Chief Justice of India S.A. Bobde Saturday made a big push for alternative dispute resolution (ADR) means like mediation to speed up litigation in India.
Speaking at the inauguration of the new Rajasthan High Court building in Jodhpur, he said the “length of time taken for conclusion of litigation is a big deterrent”.
“It is, therefore, necessary to strengthen the use of ADR, especially prelitigation mediation,” he added.
Bobde rued the absence of degree or diploma courses in mediation and said the judiciary had asked the Bar Council of India to work on this avenue.
He also talked about the role technology can play “in strengthening and enhancing the justice delivery system”.
Here is Bobde’s full speech:
Ladies and Gentlemen
1. Glorious history, rich heritage, unique customs and lofty traditions, coupled
with a galaxy of eminent Judges and illustrious lawyers have combined to
confer upon the State of Rajasthan a unique and enviable status. It is therefore
a matter of great pride and pleasure for me to be present here in the historic
‘Blue City’ for the inaugural function of the new court building of the
Rajasthan High Court.
2. Since its inauguration, the Rajasthan High Court, has earned fame as an
institution of high standards with strong traditions and ideals. It has the proud
distinction of sending many scholarly and distinguished judges to the Supreme
Court of India. Over 70 years ago, on 29th August, 1949, Maharaja Sawai
Mansinghji, the Raj Pramukh of the State of Rajasthan, on the occasion of
inauguration of this High Court made following invocation:
“I would ask one and all to join with me in invoking the blessings of the
Almighty on this great institution which is being inaugurated today; and
it is our prayer that for all time to come in this Temple of Justice truth
and righteousness shall prevail, that justice be done between man and
man and dispensed without fear, or favour, and that freedom be
maintained and defended.”
I can say with confidence that his prayers have been answered in abundance.
3. Access to justice is one of the most fundamental tenets of the Constitution,
therefore to ensure that such access is not diminished, adequate infrastructure
needs to be provided to the courts. The presence of an immaculate physical
court infrastructure would guarantee that litigants are able to navigate, interact
and communicate efficaciously. This aspect elucidates the correlation between
access to justice and physical infrastructure.

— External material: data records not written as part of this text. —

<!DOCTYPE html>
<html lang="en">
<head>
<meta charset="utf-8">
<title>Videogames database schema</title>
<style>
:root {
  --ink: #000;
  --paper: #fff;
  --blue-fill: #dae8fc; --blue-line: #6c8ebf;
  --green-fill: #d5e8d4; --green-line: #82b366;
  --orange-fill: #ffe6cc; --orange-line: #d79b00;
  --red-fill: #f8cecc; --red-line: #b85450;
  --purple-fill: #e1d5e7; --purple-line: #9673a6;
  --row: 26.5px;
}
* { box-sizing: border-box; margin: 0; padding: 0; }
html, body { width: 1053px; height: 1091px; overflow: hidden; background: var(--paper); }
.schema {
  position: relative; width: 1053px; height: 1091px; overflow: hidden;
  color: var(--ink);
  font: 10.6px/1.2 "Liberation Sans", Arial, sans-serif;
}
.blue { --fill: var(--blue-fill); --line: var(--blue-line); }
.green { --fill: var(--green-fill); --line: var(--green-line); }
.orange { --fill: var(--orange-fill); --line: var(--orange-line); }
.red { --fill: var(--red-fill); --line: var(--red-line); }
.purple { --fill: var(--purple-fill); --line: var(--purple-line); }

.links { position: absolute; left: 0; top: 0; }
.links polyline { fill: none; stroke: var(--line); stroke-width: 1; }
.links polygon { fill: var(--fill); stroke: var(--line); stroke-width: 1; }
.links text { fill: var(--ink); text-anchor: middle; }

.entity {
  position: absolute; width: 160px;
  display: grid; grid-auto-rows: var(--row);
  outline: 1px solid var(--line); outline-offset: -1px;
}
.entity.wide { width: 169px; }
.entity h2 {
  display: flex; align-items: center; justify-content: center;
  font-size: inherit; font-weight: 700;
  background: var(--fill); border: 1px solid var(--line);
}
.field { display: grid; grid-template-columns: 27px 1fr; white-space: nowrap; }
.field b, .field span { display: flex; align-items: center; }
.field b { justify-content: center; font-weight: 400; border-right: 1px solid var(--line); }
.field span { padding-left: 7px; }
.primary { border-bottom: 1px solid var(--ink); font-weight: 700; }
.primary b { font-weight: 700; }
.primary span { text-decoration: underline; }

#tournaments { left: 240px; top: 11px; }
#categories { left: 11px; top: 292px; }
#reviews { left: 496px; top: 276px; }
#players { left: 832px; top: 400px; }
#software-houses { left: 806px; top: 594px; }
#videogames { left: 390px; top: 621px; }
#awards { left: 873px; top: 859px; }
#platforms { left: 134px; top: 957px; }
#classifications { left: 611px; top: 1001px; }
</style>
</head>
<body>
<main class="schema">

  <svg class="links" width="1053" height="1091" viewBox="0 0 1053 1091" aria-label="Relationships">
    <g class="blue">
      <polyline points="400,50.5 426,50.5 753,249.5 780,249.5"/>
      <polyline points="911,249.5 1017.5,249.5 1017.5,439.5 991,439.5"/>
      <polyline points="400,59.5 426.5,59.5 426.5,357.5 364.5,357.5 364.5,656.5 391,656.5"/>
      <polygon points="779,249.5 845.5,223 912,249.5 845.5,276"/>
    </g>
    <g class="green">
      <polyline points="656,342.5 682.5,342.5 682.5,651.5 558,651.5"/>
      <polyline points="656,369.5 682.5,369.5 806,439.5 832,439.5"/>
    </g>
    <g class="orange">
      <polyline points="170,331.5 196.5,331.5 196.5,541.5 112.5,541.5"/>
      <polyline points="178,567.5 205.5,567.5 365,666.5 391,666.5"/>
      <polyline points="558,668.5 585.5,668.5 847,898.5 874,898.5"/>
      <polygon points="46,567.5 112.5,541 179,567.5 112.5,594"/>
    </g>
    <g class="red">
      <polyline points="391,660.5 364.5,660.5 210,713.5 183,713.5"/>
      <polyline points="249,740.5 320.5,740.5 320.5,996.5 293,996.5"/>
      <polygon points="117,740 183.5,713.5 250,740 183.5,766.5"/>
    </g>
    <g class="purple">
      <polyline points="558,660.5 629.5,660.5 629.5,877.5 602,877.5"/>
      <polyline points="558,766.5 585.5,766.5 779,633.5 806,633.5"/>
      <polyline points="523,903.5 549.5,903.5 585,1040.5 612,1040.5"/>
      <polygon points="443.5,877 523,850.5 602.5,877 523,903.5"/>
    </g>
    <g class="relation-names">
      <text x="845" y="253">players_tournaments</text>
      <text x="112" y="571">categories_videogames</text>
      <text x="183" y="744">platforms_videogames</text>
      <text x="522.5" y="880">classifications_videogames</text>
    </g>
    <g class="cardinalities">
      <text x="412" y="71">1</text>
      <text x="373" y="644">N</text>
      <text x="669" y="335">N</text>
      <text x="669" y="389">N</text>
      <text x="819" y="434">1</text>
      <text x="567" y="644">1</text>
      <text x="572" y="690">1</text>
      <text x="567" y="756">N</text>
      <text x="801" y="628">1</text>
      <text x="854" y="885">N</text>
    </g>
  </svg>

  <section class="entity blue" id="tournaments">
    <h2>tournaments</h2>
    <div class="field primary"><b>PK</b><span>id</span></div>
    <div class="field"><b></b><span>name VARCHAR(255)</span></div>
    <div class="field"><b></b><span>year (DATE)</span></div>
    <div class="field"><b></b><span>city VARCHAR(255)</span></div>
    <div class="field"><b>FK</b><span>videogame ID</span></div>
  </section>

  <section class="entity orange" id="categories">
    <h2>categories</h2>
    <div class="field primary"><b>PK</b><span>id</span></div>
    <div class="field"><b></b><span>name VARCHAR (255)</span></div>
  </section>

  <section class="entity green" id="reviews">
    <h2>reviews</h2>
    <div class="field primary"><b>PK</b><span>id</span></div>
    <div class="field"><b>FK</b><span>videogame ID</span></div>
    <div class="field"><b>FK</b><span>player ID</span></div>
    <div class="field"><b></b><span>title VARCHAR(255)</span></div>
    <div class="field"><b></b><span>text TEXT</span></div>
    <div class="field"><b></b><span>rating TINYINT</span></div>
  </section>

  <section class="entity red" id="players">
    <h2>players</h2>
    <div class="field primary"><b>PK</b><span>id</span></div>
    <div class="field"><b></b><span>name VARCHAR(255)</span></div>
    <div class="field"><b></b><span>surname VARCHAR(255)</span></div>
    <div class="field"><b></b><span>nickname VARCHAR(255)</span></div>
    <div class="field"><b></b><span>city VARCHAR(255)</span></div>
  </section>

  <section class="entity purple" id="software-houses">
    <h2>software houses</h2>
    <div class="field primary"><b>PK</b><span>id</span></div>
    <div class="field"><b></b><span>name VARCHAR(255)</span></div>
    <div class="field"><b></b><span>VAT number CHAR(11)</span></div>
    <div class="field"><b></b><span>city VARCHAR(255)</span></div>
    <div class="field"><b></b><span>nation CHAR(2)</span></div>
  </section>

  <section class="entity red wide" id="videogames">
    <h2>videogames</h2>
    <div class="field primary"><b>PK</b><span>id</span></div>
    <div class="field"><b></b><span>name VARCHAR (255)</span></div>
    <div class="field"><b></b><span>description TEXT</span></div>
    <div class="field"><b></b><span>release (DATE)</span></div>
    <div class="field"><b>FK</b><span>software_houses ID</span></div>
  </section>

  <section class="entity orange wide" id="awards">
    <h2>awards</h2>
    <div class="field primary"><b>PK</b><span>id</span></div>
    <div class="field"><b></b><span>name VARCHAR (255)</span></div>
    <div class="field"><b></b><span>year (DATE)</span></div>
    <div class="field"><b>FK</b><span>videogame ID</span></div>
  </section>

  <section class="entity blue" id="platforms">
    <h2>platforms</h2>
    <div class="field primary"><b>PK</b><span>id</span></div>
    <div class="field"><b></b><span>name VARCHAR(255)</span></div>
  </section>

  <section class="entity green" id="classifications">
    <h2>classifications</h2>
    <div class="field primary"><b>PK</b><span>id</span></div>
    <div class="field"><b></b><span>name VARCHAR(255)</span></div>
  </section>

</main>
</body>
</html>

4. The idea of judicial infrastructure cannot be one that is static, rather it should
respond and adapt to the changes in the surrounding context. More often than
not, location of courts as well as modes of transportation play a pivotal role in
a litigant’s decision to even approach the court. The presence of this court
complex adjacent to a four-lane highway will ensure that affordable transport
facilities such as buses and trains are available to a litigant.
5. As an institution, we must remain committed to making justice accessible to
people through strengthening existing avenues and evolving newer means to
achieve affordable, quick and satisfactory settlement of disputes. At the same
time, we must be aware of the changing perception about the judiciary and
litigation. The length of time taken for conclusion of litigation is a big
deterrent. It is therefore necessary to strengthen the use of ADR, especially pre-
6. Surprisingly no courses are available for conferring a degree or diploma in
mediation. We have taken the initiative and have asked the BCI to work on
this avenue. The BCI has in principle agreed for the introduction of new
courses in this line.
7. Technology has strengthened timely access to justice by providing real time
information about cases to lawyers and litigants. Recently during the
Constitution Day celebrations, we inaugurated the Official Mobile App of the
Supreme Court of India, which provides useful information such as Cause
Lists, Case Status, Daily Orders, Judgments, Latest Updates, Office Reports,
8. I envisage utilisation of Artificial Intelligence to improve the efficiency of our
justice administration system as the next step in this process. Use of AI in
administration of justice would allow us to redirect and commit judicial time
and resources to resolving complex cases requiring greater application of
mind. I am proud to note that an important step in using AI to dispense justice
was taken last month when we released an AI powered translation engine,
‘SUVAS – Supreme Court Vidhik Anuvaad Software’. It was developed on the
advice of the Hon’ble The President of India and with the assistance of
National Informatics Centre and could be utilised to translate judgments of
the Supreme Court to various languages.
9. Such and similar initiatives, when combined with improvement in existing
infrastructural facilities, go a long way in strengthening and enhancing the
justice delivery system. I congratulate the Rajasthan High Court for this
brand-new magnificent building with all the state of art facilities, which will
undoubtedly make this High court one of the best in the country.
10. All this could not have been possible without the assistance and support of the
State Government. I am sure with better infrastructure in place it would be
much easier to pursue the noble cause of dispensing justice and will always
live upto its motto-‘Satyameva Jayateh’.
Thank you, Jai Hind!